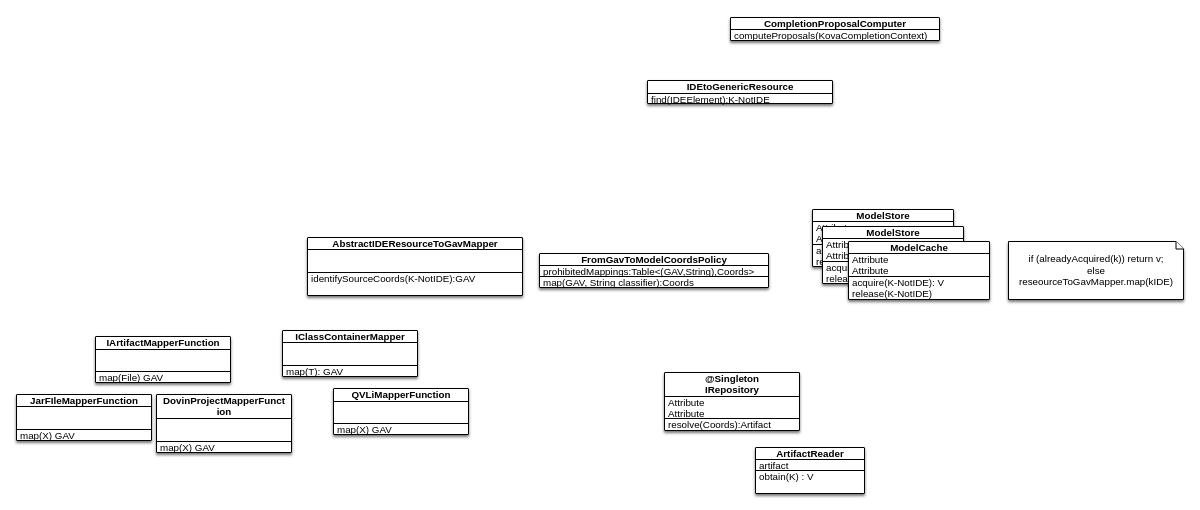
<!DOCTYPE html>
<html lang="en">
<head>
<meta charset="utf-8">
<title>Resource mapping class diagram</title>
<style>
:root { --paper: #fff; --ink: #000; --shadow: rgba(0, 0, 0, .55); }
* { box-sizing: border-box; margin: 0; padding: 0; }
body { width: 1200px; height: 510px; overflow: hidden; background: var(--paper); }
.diagram {
  position: relative; width: 1200px; height: 510px; overflow: hidden;
  font: 9.8px/11.5px "Liberation Sans", Arial, sans-serif; color: var(--ink);
}
.class {
  position: absolute; left: var(--x); top: var(--y); width: var(--w); height: var(--h);
  display: grid; grid-template-rows: var(--rows);
  background: var(--paper); border: 1px solid var(--ink); border-radius: 1px;
  box-shadow: 0 2px 3px var(--shadow); white-space: nowrap;
}
.class h2 { font-size: inherit; font-weight: 700; text-align: center; margin-top: -.5px; min-height: 0; }
.members { border-top: 1px solid var(--ink); padding: 0 3px; min-height: 0; }
.members p { position: relative; top: -.5px; }
.note { position: absolute; left: 1008px; top: 241px; width: 176px; height: 59px; }
.note svg { position: absolute; inset: 0; overflow: visible; filter: drop-shadow(0 2px 1.5px var(--shadow)); }
.note p { position: relative; padding-top: 12px; text-align: center; white-space: nowrap; }
</style>
</head>
<body>
<main class="diagram">

  <section class="class" style="--x:730px;--y:17px;--w:210px;--h:24px;--rows:11px 1fr">
    <h2>CompletionProposalComputer</h2>
    <div class="members"><p>computeProposals(KovaCompletionContext)</p></div>
  </section>

  <section class="class" style="--x:647px;--y:80px;--w:186px;--h:24px;--rows:12px 1fr">
    <h2>IDEtoGenericResource</h2>
    <div class="members"><p>find(IDEElement):K-NotIDE</p></div>
  </section>

  <section class="class" style="--x:307px;--y:237px;--w:216px;--h:59px;--rows:11px 23px 1fr">
    <h2>AbstractIDEResourceToGavMapper</h2>
    <div class="members"></div>
    <div class="members"><p>identifySourceCoords(K-NotIDE):GAV</p></div>
  </section>

  <section class="class" style="--x:539px;--y:253px;--w:230px;--h:35px;--rows:11px 11px 1fr">
    <h2>FromGavToModelCoordsPolicy</h2>
    <div class="members"><p>prohibitedMappings:Table&lt;(GAV,String),Coords&gt;</p></div>
    <div class="members"><p>map(GAV, String classifier):Coords</p></div>
  </section>

  <section class="class" style="--x:812px;--y:209px;--w:142px;--h:58px;--rows:11px 23px 1fr">
    <h2>ModelStore</h2>
    <div class="members"><p>Attribute</p><p>Attribute</p></div>
    <div class="members"><p>acquire(K-NotIDE): V</p><p>release(K-NotIDE)</p></div>
  </section>

  <section class="class" style="--x:822px;--y:226px;--w:142px;--h:58px;--rows:11px 23px 1fr">
    <h2>ModelStore</h2>
    <div class="members"><p>Attribute</p><p>Attribute</p></div>
    <div class="members"><p>acquire(K-NotIDE): V</p><p>release(K-NotIDE)</p></div>
  </section>

  <section class="class" style="--x:848px;--y:241px;--w:142px;--h:59px;--rows:11px 23px 1fr">
    <h2>ModelCache</h2>
    <div class="members"><p>Attribute</p><p>Attribute</p></div>
    <div class="members"><p>acquire(K-NotIDE): V</p><p>release(K-NotIDE)</p></div>
  </section>

  <aside class="note">
    <svg width="176" height="59" aria-hidden="true" fill="#fff" stroke="#000">
      <path d="M.5 .5H168L175.5 8V58.5H.5Z"/>
      <path d="M168 .5V8H175.5"/>
    </svg>
    <p>if (alreadyAcquired(k)) return v;<br>else<br>reseourceToGavMapper.map(kIDE)</p>
  </aside>

  <section class="class" style="--x:95px;--y:336px;--w:136px;--h:47px;--rows:12px 22px 1fr">
    <h2>IArtifactMapperFunction</h2>
    <div class="members"></div>
    <div class="members"><p>map(File) GAV</p></div>
  </section>

  <section class="class" style="--x:282px;--y:330px;--w:136px;--h:47px;--rows:11px 23px 1fr">
    <h2>IClassContainerMapper</h2>
    <div class="members"></div>
    <div class="members"><p>map(T): GAV</p></div>
  </section>

  <section class="class" style="--x:16px;--y:394px;--w:136px;--h:47px;--rows:11px 23px 1fr">
    <h2>JarFIleMapperFunction</h2>
    <div class="members"></div>
    <div class="members"><p>map(X) GAV</p></div>
  </section>

  <section class="class" style="--x:156px;--y:394px;--w:136px;--h:59px;--rows:23px 23px 1fr">
    <h2>DovinProjectMapperFunct<br>ion</h2>
    <div class="members"></div>
    <div class="members"><p>map(X) GAV</p></div>
  </section>

  <section class="class" style="--x:333px;--y:388px;--w:136px;--h:47px;--rows:12px 22px 1fr">
    <h2>QVLiMapperFunction</h2>
    <div class="members"></div>
    <div class="members"><p>map(X) GAV</p></div>
  </section>

  <section class="class" style="--x:664px;--y:372px;--w:136px;--h:59px;--rows:23px 22px 1fr">
    <h2>@Singleton<br>IRepository</h2>
    <div class="members"><p>Attribute</p><p>Attribute</p></div>
    <div class="members"><p>resolve(Coords):Artifact</p></div>
  </section>

  <section class="class" style="--x:755px;--y:447px;--w:110px;--h:47px;--rows:11px 11px 1fr">
    <h2>ArtifactReader</h2>
    <div class="members"><p>artifact</p></div>
    <div class="members"><p>obtain(K) : V</p></div>
  </section>

</main>
</body>
</html>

### [WHAT THE TASK REQUIRES]
The pictures are not part of the copy. Retype everything else in the entries exactly.

### [REPLY]
<!DOCTYPE html>
<html lang="en">
<head>
<meta charset="utf-8">
<title>Resource mapping class diagram</title>
<style>
:root { --paper: #fff; --ink: #000; --shadow: rgba(0, 0, 0, .55); }
* { box-sizing: border-box; margin: 0; padding: 0; }
body { width: 1200px; height: 510px; overflow: hidden; background: var(--paper); }
.diagram {
  position: relative; width: 1200px; height: 510px; overflow: hidden;
  font: 9.8px/11.5px "Liberation Sans", Arial, sans-serif; color: var(--ink);
}
.class {
  position: absolute; left: var(--x); top: var(--y); width: var(--w); height: var(--h);
  display: grid; grid-template-rows: var(--rows);
  background: var(--paper); border: 1px solid var(--ink); border-radius: 1px;
  box-shadow: 0 2px 3px var(--shadow); white-space: nowrap;
}
.class h2 { font-size: inherit; font-weight: 700; text-align: center; margin-top: -.5px; min-height: 0; }
.members { border-top: 1px solid var(--ink); padding: 0 3px; min-height: 0; }
.members p { position: relative; top: -.5px; }
.note { position: absolute; left: 1008px; top: 241px; width: 176px; height: 59px; }
.note svg { position: absolute; inset: 0; overflow: visible; filter: drop-shadow(0 2px 1.5px var(--shadow)); }
.note p { position: relative; padding-top: 12px; text-align: center; white-space: nowrap; }
</style>
</head>
<body>
<main class="diagram">

  <section class="class" style="--x:730px;--y:17px;--w:210px;--h:24px;--rows:11px 1fr">
    <h2>CompletionProposalComputer</h2>
    <div class="members"><p>computeProposals(KovaCompletionContext)</p></div>
  </section>

  <section class="class" style="--x:647px;--y:80px;--w:186px;--h:24px;--rows:12px 1fr">
    <h2>IDEtoGenericResource</h2>
    <div class="members"><p>find(IDEElement):K-NotIDE</p></div>
  </section>

  <section class="class" style="--x:307px;--y:237px;--w:216px;--h:59px;--rows:11px 23px 1fr">
    <h2>AbstractIDEResourceToGavMapper</h2>
    <div class="members"></div>
    <div class="members"><p>identifySourceCoords(K-NotIDE):GAV</p></div>
  </section>

  <section class="class" style="--x:539px;--y:253px;--w:230px;--h:35px;--rows:11px 11px 1fr">
    <h2>FromGavToModelCoordsPolicy</h2>
    <div class="members"><p>prohibitedMappings:Table&lt;(GAV,String),Coords&gt;</p></div>
    <div class="members"><p>map(GAV, String classifier):Coords</p></div>
  </section>

  <section class="class" style="--x:812px;--y:209px;--w:142px;--h:58px;--rows:11px 23px 1fr">
    <h2>ModelStore</h2>
    <div class="members"><p>Attribute</p><p>Attribute</p></div>
    <div class="members"><p>acquire(K-NotIDE): V</p><p>release(K-NotIDE)</p></div>
  </section>

  <section class="class" style="--x:822px;--y:226px;--w:142px;--h:58px;--rows:11px 23px 1fr">
    <h2>ModelStore</h2>
    <div class="members"><p>Attribute</p><p>Attribute</p></div>
    <div class="members"><p>acquire(K-NotIDE): V</p><p>release(K-NotIDE)</p></div>
  </section>

  <section class="class" style="--x:848px;--y:241px;--w:142px;--h:59px;--rows:11px 23px 1fr">
    <h2>ModelCache</h2>
    <div class="members"><p>Attribute</p><p>Attribute</p></div>
    <div class="members"><p>acquire(K-NotIDE): V</p><p>release(K-NotIDE)</p></div>
  </section>

  <aside class="note">
    <svg width="176" height="59" aria-hidden="true" fill="#fff" stroke="#000">
      <path d="M.5 .5H168L175.5 8V58.5H.5Z"/>
      <path d="M168 .5V8H175.5"/>
    </svg>
    <p>if (alreadyAcquired(k)) return v;<br>else<br>reseourceToGavMapper.map(kIDE)</p>
  </aside>

  <section class="class" style="--x:95px;--y:336px;--w:136px;--h:47px;--rows:12px 22px 1fr">
    <h2>IArtifactMapperFunction</h2>
    <div class="members"></div>
    <div class="members"><p>map(File) GAV</p></div>
  </section>

  <section class="class" style="--x:282px;--y:330px;--w:136px;--h:47px;--rows:11px 23px 1fr">
    <h2>IClassContainerMapper</h2>
    <div class="members"></div>
    <div class="members"><p>map(T): GAV</p></div>
  </section>

  <section class="class" style="--x:16px;--y:394px;--w:136px;--h:47px;--rows:11px 23px 1fr">
    <h2>JarFIleMapperFunction</h2>
    <div class="members"></div>
    <div class="members"><p>map(X) GAV</p></div>
  </section>

  <section class="class" style="--x:156px;--y:394px;--w:136px;--h:59px;--rows:23px 23px 1fr">
    <h2>DovinProjectMapperFunct<br>ion</h2>
    <div class="members"></div>
    <div class="members"><p>map(X) GAV</p></div>
  </section>

  <section class="class" style="--x:333px;--y:388px;--w:136px;--h:47px;--rows:12px 22px 1fr">
    <h2>QVLiMapperFunction</h2>
    <div class="members"></div>
    <div class="members"><p>map(X) GAV</p></div>
  </section>

  <section class="class" style="--x:664px;--y:372px;--w:136px;--h:59px;--rows:23px 22px 1fr">
    <h2>@Singleton<br>IRepository</h2>
    <div class="members"><p>Attribute</p><p>Attribute</p></div>
    <div class="members"><p>resolve(Coords):Artifact</p></div>
  </section>

  <section class="class" style="--x:755px;--y:447px;--w:110px;--h:47px;--rows:11px 11px 1fr">
    <h2>ArtifactReader</h2>
    <div class="members"><p>artifact</p></div>
    <div class="members"><p>obtain(K) : V</p></div>
  </section>

</main>
</body>
</html>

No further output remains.